3. Helping others.

As one of the fortunate people on this earth, I have noticed how far the smallest gesture can go. For those who do not have, opening your home, heart, and resources means everything. Some people do no have many family or close friends. So the time spent is extremely valuable. Also, raising money and donating to worthy and charitable causes can be the only thing that makes Christmas possible for families. If it were you, you'd want help. Give a little.

4. Appreciating the past.

I remember opening up the latest barbie dolls, Disney themed toys, and pretty clothes as a kid. My brother and I had great Christmases.
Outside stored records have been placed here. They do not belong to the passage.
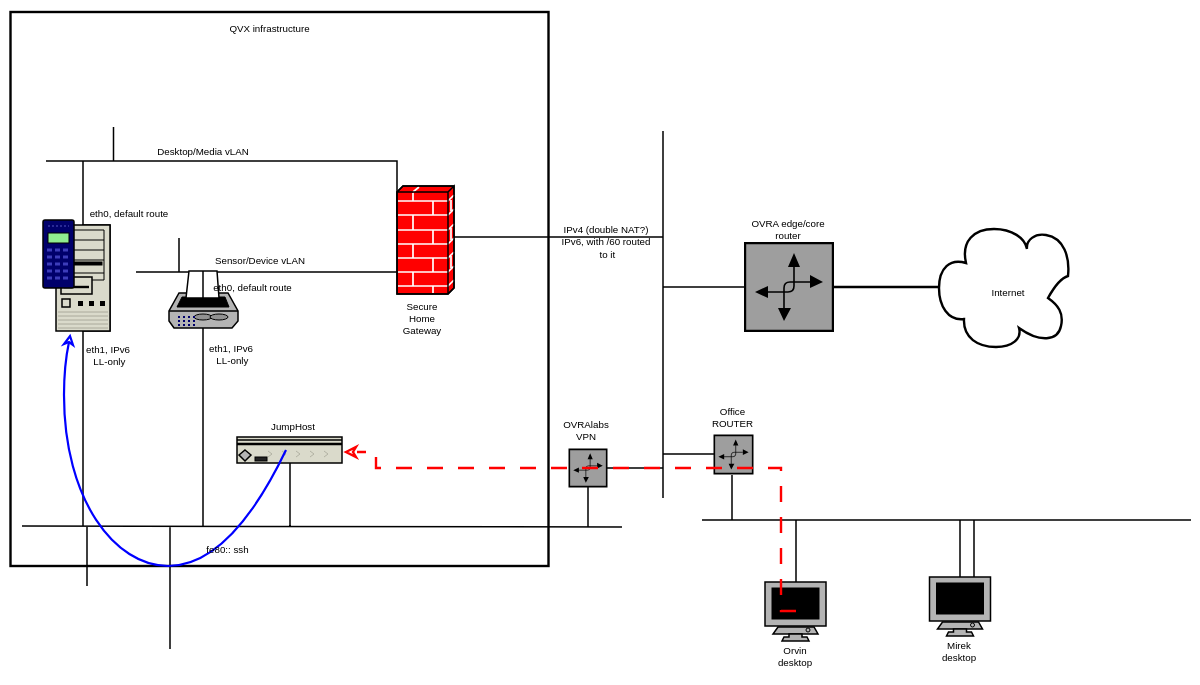
<!DOCTYPE html>
<html lang="en">
<head>
<meta charset="utf-8">
<title>Network infrastructure diagram</title>
<style>
:root {
  --ink: #000;
  --paper: #fff;
  --steel: #9e9e9e;
  --grey: #b4b4b4;
  --beige: #dadacb;
  --brick: #f00;
  --tunnel: #f00;
  --ssh: #00f;
  --navy: #00006b;
  --lcd: #90ee90;
}
* { box-sizing: border-box; }
body { margin: 0; background: var(--paper); }
.diagram {
  position: relative;
  width: 1200px;
  height: 685px;
  overflow: hidden;
  background: var(--paper);
  color: var(--ink);
  font: 9.75px/12.4px "Liberation Sans", Arial, sans-serif;
}
.drawing { position: absolute; inset: 0; display: block; }
.label {
  position: absolute;
  left: var(--x);
  top: var(--y);
  margin: 0;
  transform: translate(-50%, -50%);
  text-align: center;
  white-space: nowrap;
}
.wire { fill: none; stroke: var(--ink); stroke-width: 1.5; }
.wire-bold { fill: none; stroke: var(--ink); stroke-width: 2.4; }
.outline { stroke: var(--ink); stroke-width: 1.5; }
.thin { stroke: var(--ink); stroke-width: 1; }
.case { fill: var(--beige); }
.metal { fill: var(--grey); }
.none { fill: none; }
.mortar { fill: none; stroke: var(--paper); stroke-width: 1.7; }
</style>
</head>
<body>
<main class="diagram">
  <svg class="drawing" width="1200" height="685" viewBox="0 0 1200 685" role="img" aria-label="Network of servers, routers, a firewall and desktops">
    <defs>
      <symbol id="router" viewBox="0 0 90 90">
        <rect x="1" y="1" width="88" height="88" fill="var(--steel)" stroke="var(--ink)" stroke-width="2.4" vector-effect="non-scaling-stroke"/>
        <path d="M66 40H46Q40 40 40 46V68M50 24V44Q50 50 44 50H22" fill="none" stroke="var(--ink)" stroke-width="1.6"/>
        <path d="M50 11L56 25H44ZM79 40L66 46V33ZM40 79L34 66H47ZM11 50L24 44V56Z"/>
      </symbol>
      <g id="monitor">
        <rect class="metal outline" x="765" y="582" width="61" height="44"/>
        <rect class="thin" x="772" y="588" width="47" height="31"/>
        <path class="metal outline" d="M778 627H814L818 634H773Z"/>
        <circle class="metal thin" cx="808" cy="630" r="2"/>
        <path class="metal outline" d="M789 634H802V637H807L809 641H782L784 637H789Z"/>
      </g>
    </defs>

    <g id="wiring">
      <rect class="wire-bold" x="10.5" y="12" width="538" height="554"/>
      <path class="wire" d="M46 161H397V217M113.5 127V161M83 161V526"/>
      <path class="wire" d="M136 272H397M179 238V272M203 328V526"/>
      <path class="wire" d="M22 526L622 527M87 526V586M170 526V649M290 463V526"/>
      <path class="wire" d="M454 237H663M663 131V498M663 287H744M663 454H714"/>
      <path class="wire" d="M588 487V527M607 468H663M732 475V520"/>
      <path class="wire" d="M702 520H1191M796 520V582M960 520V577M974 520V577"/>
      <path class="wire-bold" d="M833 287H939"/>
    </g>

    <g id="server-tower">
      <rect class="case outline" x="83" y="225" width="27" height="106"/>
      <rect class="case outline" x="56" y="225" width="54" height="106"/>
      <path class="none thin" d="M60 230H104V280H60ZM60 240H104M60 250H104M60 260H104M60 273H104"/>
      <rect class="thin" x="74" y="262" width="28" height="3"/>
      <rect class="case outline" x="61" y="277" width="31" height="17"/>
      <path class="wire-bold" d="M64 287H89"/>
      <rect class="case outline" x="62" y="299" width="8" height="8"/>
      <path d="M78 301h5v5h-5zM89 301h5v5h-5zM100 301h5v5h-5z"/>
      <path d="M58 312H108M58 316H108M58 320H108M58 324H108M58 328H108" stroke="#aaa99b"/>
    </g>

    <g id="phone">
      <rect class="outline" x="43" y="220" width="31" height="68" rx="2" fill="var(--navy)"/>
      <rect class="thin" x="48" y="233" width="21" height="10" fill="var(--lcd)"/>
      <path d="M48 226H69" stroke="#5555c0" stroke-dasharray="2 2"/>
      <path d="M47 250H71M47 257H71M47 264H71M47 271H71M47 278H71" stroke="#3c3cba" stroke-width="3" stroke-dasharray="5 3"/>
    </g>

    <g id="sensor">
      <path class="metal outline" d="M179 293H228L238 311V321L232 328H174L169 321V311Z"/>
      <path class="wire" d="M169 311H238"/>
      <path class="thin" d="M182 297H225L229 307H177Z"/>
      <path class="outline" d="M189 271H217L219 298H186Z" fill="var(--paper)"/>
      <path class="wire" d="M203 271V298"/>
      <ellipse class="thin" cx="203" cy="317" rx="9" ry="3" fill="#929292"/>
      <ellipse class="thin" cx="219" cy="317" rx="9" ry="3" fill="#929292"/>
      <path d="M178 317H196M178 321H196M178 325H196" stroke="var(--navy)" stroke-width="2" stroke-dasharray="2 3"/>
    </g>

    <g id="jump-host">
      <rect class="case outline" x="237" y="437" width="105" height="26"/>
      <path class="wire-bold" d="M237 444H342"/>
      <path class="wire" d="M237 440H342"/>
      <path d="M268 451l4 3-4 3m14-6l4 3-4 3m14-6l4 3-4 3m14-6l4 3-4 3m14-6l4 3-4 3" fill="none" stroke="#b2b2a4"/>
      <path class="metal outline" d="M245 450L251 455 245 461 239 455Z"/>
      <rect class="thin" x="255" y="457" width="12" height="4" fill="#222"/>
    </g>

    <g id="firewall">
      <path class="outline" d="M397 192L403 186H454V288L448 294H397Z" fill="var(--brick)"/>
      <path class="mortar" d="M398 201H448L454 195M398 215H448L454 209M398 230H448L454 224M398 244H448L454 238M398 258H448L454 252M398 272H448L454 266M398 286H448L454 280"/>
      <path class="mortar" d="M413 192L419 187M413 193V201M433 201V215M413 215V230M433 230V244M413 244V258M433 258V272M413 272V286M433 286V293M451 200V211M451 228V240M451 256V268"/>
      <path class="wire" d="M397 192H448V294H397ZM448 192L454 186V288L448 294M397 192L403 186H454"/>
    </g>

    <g id="routers">
      <use href="#router" x="744" y="242" width="90" height="90"/>
      <use href="#router" x="568.5" y="448.5" width="39" height="39"/>
      <use href="#router" x="713.5" y="434.5" width="40" height="40"/>
    </g>

    <path id="internet-cloud" class="wire-bold" fill="none" d="M966 263C961 241 974 229 994 229C1012 229 1025 238 1027 249C1026 240 1035 233 1046 235C1064 238 1070 257 1068 276C1061 278 1053 289 1048 298C1058 305 1064 313 1061 326C1058 341 1040 343 1019 328C1022 339 1012 347 996 347C978 347 963 338 964 319C948 321 939 306 939 288C939 268 950 258 966 263Z"/>

    <g id="desktops">
      <use href="#monitor"/>
      <use href="#monitor" x="164.5" y="-5"/>
    </g>

    <g id="vpn-tunnel" fill="none" stroke="var(--tunnel)" stroke-width="2.4">
      <path d="M796 611H781V468H376V452H357" stroke-dasharray="16 15"/>
      <path d="M346 452L356 447 353 452 356 457Z" fill="var(--paper)"/>
    </g>

    <g id="ssh-session" fill="none" stroke="var(--ssh)" stroke-width="2.2">
      <path d="M286 450C262 500 222 566 168 566C115 566 64 500 64 395C64 375 66 356 69 342"/>
      <path d="M70 336L73 345 69 342 64 344Z" fill="var(--paper)"/>
    </g>
  </svg>

  <p class="label" style="--x:269.5px;--y:28.5px">QVX infrastructure</p>
  <p class="label" style="--x:203px;--y:151.5px">Desktop/Media vLAN</p>
  <p class="label" style="--x:129px;--y:214px">eth0, default route</p>
  <p class="label" style="--x:260px;--y:260.5px">Sensor/Device vLAN</p>
  <p class="label" style="--x:252.5px;--y:288px">eth0, default route</p>
  <p class="label" style="--x:108px;--y:356px">eth1, IPv6<br>&nbsp;LL-only</p>
  <p class="label" style="--x:231px;--y:354.5px">eth1, IPv6<br>&nbsp;LL-only</p>
  <p class="label" style="--x:422px;--y:319.5px">Secure<br>Home<br>Gateway</p>
  <p class="label" style="--x:293px;--y:426.5px">JumpHost</p>
  <p class="label" style="--x:227.5px;--y:550px">fe80:: ssh</p>
  <p class="label" style="--x:606px;--y:243px">IPv4 (double NAT?)<br>IPv6, with /60 routed<br>&nbsp;to it</p>
  <p class="label" style="--x:788px;--y:229.5px">OVRA edge/core<br>router</p>
  <p class="label" style="--x:1008px;--y:293px">Internet</p>
  <p class="label" style="--x:586px;--y:430.5px">OVRAlabs<br>VPN</p>
  <p class="label" style="--x:732.5px;--y:417.5px">Office<br>ROUTER</p>
  <p class="label" style="--x:795px;--y:657px">Orvin<br>desktop</p>
  <p class="label" style="--x:959px;--y:652px">Mirek<br>desktop</p>
</main>
</body>
</html>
Waking up early, running downstairs in PJs just to spend maybe 10 minutes ripping the wrapping paper clean off the gifts. It was great. It was the 90s. And I'm so happy to have those memories. They will forever be close to me so long my mind is capable of retrieving them. When I hear people complaining and being ungrateful, I revisit those times and become even more appreciative of what I have.

5. Family.

My paternal grandmother is 98. Yep, she's had 98 Christmases. Many do not see half of that. My brother was born on Christmas. He is my mother's first child, perhaps her greatest gift after believing she would never birth her own children. Some years are very low key, just a few friends, some family. Others are more lively. Either way, the time spent with family, all seated on the comfy leather couch in front of the TV, or at the dinner table is priceless. The words exchanged, the hugs, kisses, smiles. It's honestly the reason for the season. How could you not want that?

I'm slowly coming around on Christmas. I still see it mainly as a day off. But every now and then, I think of these things and my spirit lights up a little.